These are very fine cuts, one is oblong and looks like a fish (merlan being a whiting) and the poire looks like a big pear. They come from near the topside, in English butchery terms. For French butchers, they are near the tranche. It is lean and delicate meat and not so well-known because there is just about a pound of it on an entire cow.
This kind of beef does not ask for sauces or mustard, just a bit of salt and pepper will do.
But you can prepare a nice side dish and as it is Autumn, and mushroom season, I went to a regional market on Sunday — at Espéraza — to look for ceps. But there was just one stand holder that had them and I did not like the look of that.
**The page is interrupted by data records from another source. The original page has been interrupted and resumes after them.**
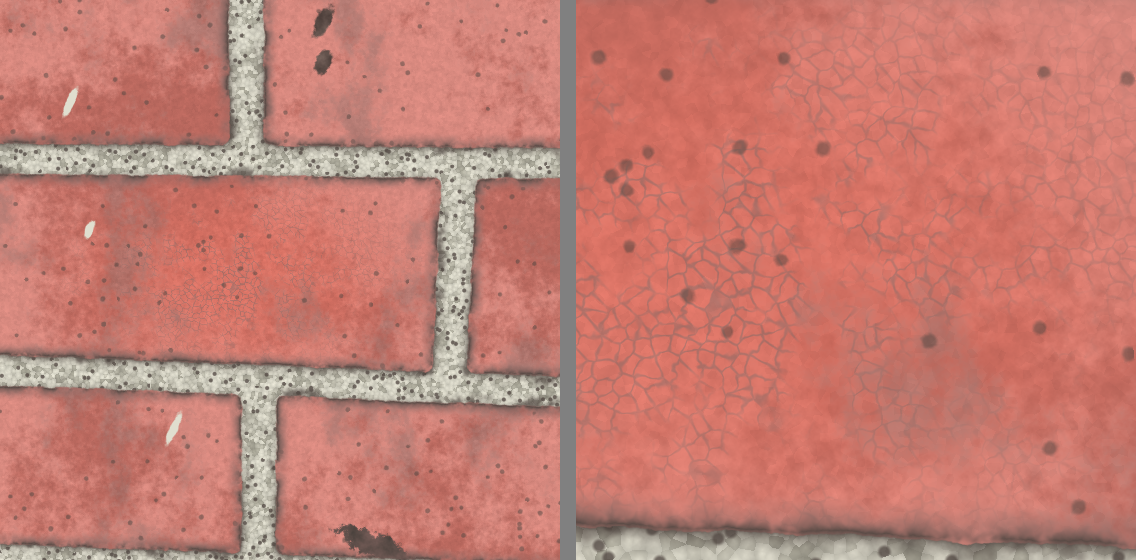
Left: the whole. Right: its middle third, enlarged.
A WebGL 2 fragment shader for this texture:

```glsl
#version 300 es
precision highp float;
// Close view of worn red bricks in running bond with gritty pale mortar.
uniform vec2 u_resolution;
out vec4 fragColor;

const vec3 BRICK_LIGHT = vec3(0.85, 0.54, 0.50);
const vec3 BRICK_DARK = vec3(0.73, 0.41, 0.37);
const vec3 BLUSH = vec3(0.86, 0.43, 0.37);
const vec3 WORN = vec3(0.57, 0.43, 0.41);
const vec3 SOOT = vec3(0.31, 0.27, 0.25);
const vec3 MORTAR_LIGHT = vec3(0.88, 0.87, 0.81);
const vec3 MORTAR_DARK = vec3(0.66, 0.65, 0.59);

const float BRICK_PITCH = 0.90;     // spacing of upright joints
const float FIRST_JOINT = 0.44;     // upright joint of the top course
const float STAGGER = 0.36;         // shift of every second course
const float BED_TOP = 0.283;        // first bed joint, from the top
const float COURSE_RATE = 2.646;    // courses per unit height
const float COURSE_BEND = 0.448;    // perspective squeeze of the courses
const float BED_SPAN = 0.378;
const vec2 HALF_JOINT = vec2(0.031, 0.027);
const float CORNER = 0.014;

float hash(vec2 p) {
  vec3 h = fract(vec3(p.xyx) * 0.1031);
  h += dot(h, h.yzx + 33.33);
  return fract((h.x + h.y) * h.z);
}

// Cellular noise: nearest distance, second distance, random value of the cell.
vec3 cells(vec2 p) {
  vec2 base = floor(p);
  vec3 r = vec3(9.0, 9.0, 0.0);
  for (int j = -1; j <= 1; j++)
    for (int i = -1; i <= 1; i++) {
      vec2 c = base + vec2(i, j);
      float d = length(c + vec2(hash(c), hash(c + 57.0)) - p);
      if (d < r.x) r = vec3(d, r.x, hash(c + 113.0));
      else r.y = min(r.y, d);
    }
  return r;
}

// Layered warped sines, roughly -1 to 1.
float clouds(vec2 p) {
  float sum = 0.0, amp = 0.55;
  for (int i = 0; i < 5; i++) {
    p = mat2(0.8, 0.6, -0.6, 0.8) * p * 1.85 + 1.7;
    vec2 w = p + 0.9 * sin(p.yx * 1.3 + 2.0 * sum);
    sum += amp * sin(w.x) * sin(w.y);
    amp *= 0.65;
  }
  return sum;
}

// Round pits in a random share of the cells.
float pits(vec2 p, float share, float radius) {
  vec3 c = cells(p);
  return step(1.0 - share, c.z) * smoothstep(radius, radius * 0.45, c.x);
}

// Slanted ragged chip of the given half width and half length.
float chip(vec2 p, vec2 halfSize, float ragged) {
  vec2 r = vec2(dot(p, vec2(0.92, 0.4)), dot(p, vec2(0.4, -0.92)));
  return smoothstep(1.1, 0.75, length(r / halfSize) + ragged);
}

void main() {
  vec2 p = gl_FragCoord.xy / u_resolution;
  p.y = 1.0 - p.y;
  float px = 1.0 / u_resolution.y;
  float broad = clouds(p * 3.2), fine = clouds(p * 24.0), grit = clouds(p * 75.0);

  // Courses sag to the right, more so lower down.
  float slope = mix(0.008, 0.038, smoothstep(0.28, 0.66, p.y));
  float d = p.y - slope * p.x - BED_TOP;
  float v = 1.0 + COURSE_RATE * d + COURSE_BEND * d * (d - BED_SPAN);
  float height = 1.0 / (COURSE_RATE + COURSE_BEND * (2.0 * d - BED_SPAN));
  float course = floor(v), odd = mod(course, 2.0);
  float u = p.x - FIRST_JOINT - odd * (STAGGER - 0.045 * (p.y - 0.48)) - 0.011 * course;
  u /= BRICK_PITCH;
  vec2 id = vec2(floor(u), course);

  // Rounded brick outline with a ragged edge.
  vec2 size = vec2(BRICK_PITCH, height);
  vec2 local = (fract(vec2(u, v)) - 0.5) * size;
  vec2 q = abs(local) - (0.5 * size - HALF_JOINT) + CORNER;
  float sd = length(max(q, 0.0)) + min(max(q.x, q.y), 0.0) - CORNER;
  sd += 0.0022 * fine + 0.0012 * grit;

  // Mortar: sand grains, dark grit and shade below each brick.
  vec3 grain = cells(p * 130.0);
  vec3 mortar = mix(MORTAR_DARK, MORTAR_LIGHT, smoothstep(-0.1, 0.75, grain.z + 0.3 * fine));
  mortar *= 1.03 - 0.16 * grain.x + 0.05 * grit;
  mortar = mix(mortar, SOOT, 0.75 * pits(p * 85.0, 0.22, 0.42));
  float under = smoothstep(-0.02, 0.06, local.y);
  mortar = mix(mortar, SOOT, (0.25 + 0.5 * under) * exp(-max(sd, 0.0) / 0.006));
  float stain = smoothstep(0.25, 0.65, clouds(p * 11.0 + 4.0)) * smoothstep(0.022, 0.004, sd);
  mortar = mix(mortar, SOOT, 0.65 * stain);

  // Brick face: mottling, crazed blush, smoky patches and pits.
  float tone = broad + 0.35 * fine + 0.2 * grit + 0.5 * (hash(id + 8.0) - 0.5);
  vec3 brick = mix(BRICK_DARK, BRICK_LIGHT, smoothstep(-0.65, 0.35, tone));
  float blush = odd * smoothstep(0.42, 0.05, length((p - vec2(0.42, 0.49)) * vec2(1.0, 1.7)));
  brick = mix(brick, BLUSH, 0.75 * blush);
  vec3 craze = cells(p * 95.0 + 0.5 * fine);
  float crackle = blush * smoothstep(0.22, 0.02, craze.y - craze.x);
  brick = mix(brick, WORN, crackle * smoothstep(-0.4, 0.5, fine + broad) * 0.6);
  float smoke = smoothstep(0.1, 0.8, clouds(p * vec2(6.0, 4.0) + 9.0) + 0.3 * grit);
  brick = mix(brick, WORN, 0.5 * smoke);
  brick = mix(brick, SOOT, 0.5 * pits(p * 48.0, 0.1, 0.26 + 0.1 * grit));
  brick *= 1.0 + 0.045 * grit + 0.05 * (cells(p * 190.0).z - 0.5);

  // Weathered border and dark broken rim.
  brick = mix(brick, WORN, smoothstep(-0.026, -0.002, sd) * (0.6 + 0.4 * fine));
  float rim = exp(-abs(sd + 0.002) / 0.0045) * smoothstep(-0.6, 0.4, fine + 0.4 * broad);
  brick = mix(brick, SOOT, 0.85 * rim);

  // Pale scrapes, dark gouges and one broken lower edge.
  float ragged = 0.18 * grit + 0.12 * fine;
  for (int i = 0; i < 3; i++) {
    float k = float(i);
    vec2 c = vec2(0.126 - 0.024 * k + 0.058 * k * k, 0.182 + 0.164 * k + 0.064 * k * k);
    brick = mix(brick, MORTAR_LIGHT, chip(p - c, vec2(0.008, 0.033 - 0.016 * mod(k, 2.0)), ragged));
    float gouge = chip(p - vec2(0.577, 0.04 + 0.07 * k), vec2(0.014 + 0.002 * k, 0.034 - 0.01 * k), ragged);
    brick = mix(brick, SOOT * (1.0 + 0.4 * fine), gouge * step(k, 1.0) * 0.92);
  }
  float spall = chip(p - vec2(0.672, 0.975), vec2(0.075, 0.021), 2.0 * ragged);
  brick = mix(brick, mix(SOOT, WORN, 0.4 + 0.4 * fine), spall);

  fragColor = vec4(mix(mortar, brick, smoothstep(px, -px, sd)), 1.0);
}
```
However, elsewhere on the market there were two ladies selling chanterelles (cantarelles) and the black trumpets of the death.
Also local rousillious mushrooms; lactaire délicieux (delicious milk cap).
I opted for the black trumpets, freshly picked, not dried nor wet.
At home, I took the beef out of the fridge a few hours before the meal and cleaned the mushrooms with a paper towel and knife.
In hot butter I seared the two halves of poire for a few minutes to brown it on all sides, added some pepper and salt and then put in the the over at 180 °C for another 10 minutes.
Meanwhile I fried the cut-up mushrooms in another skillet with butter and combined the two elements just before serving.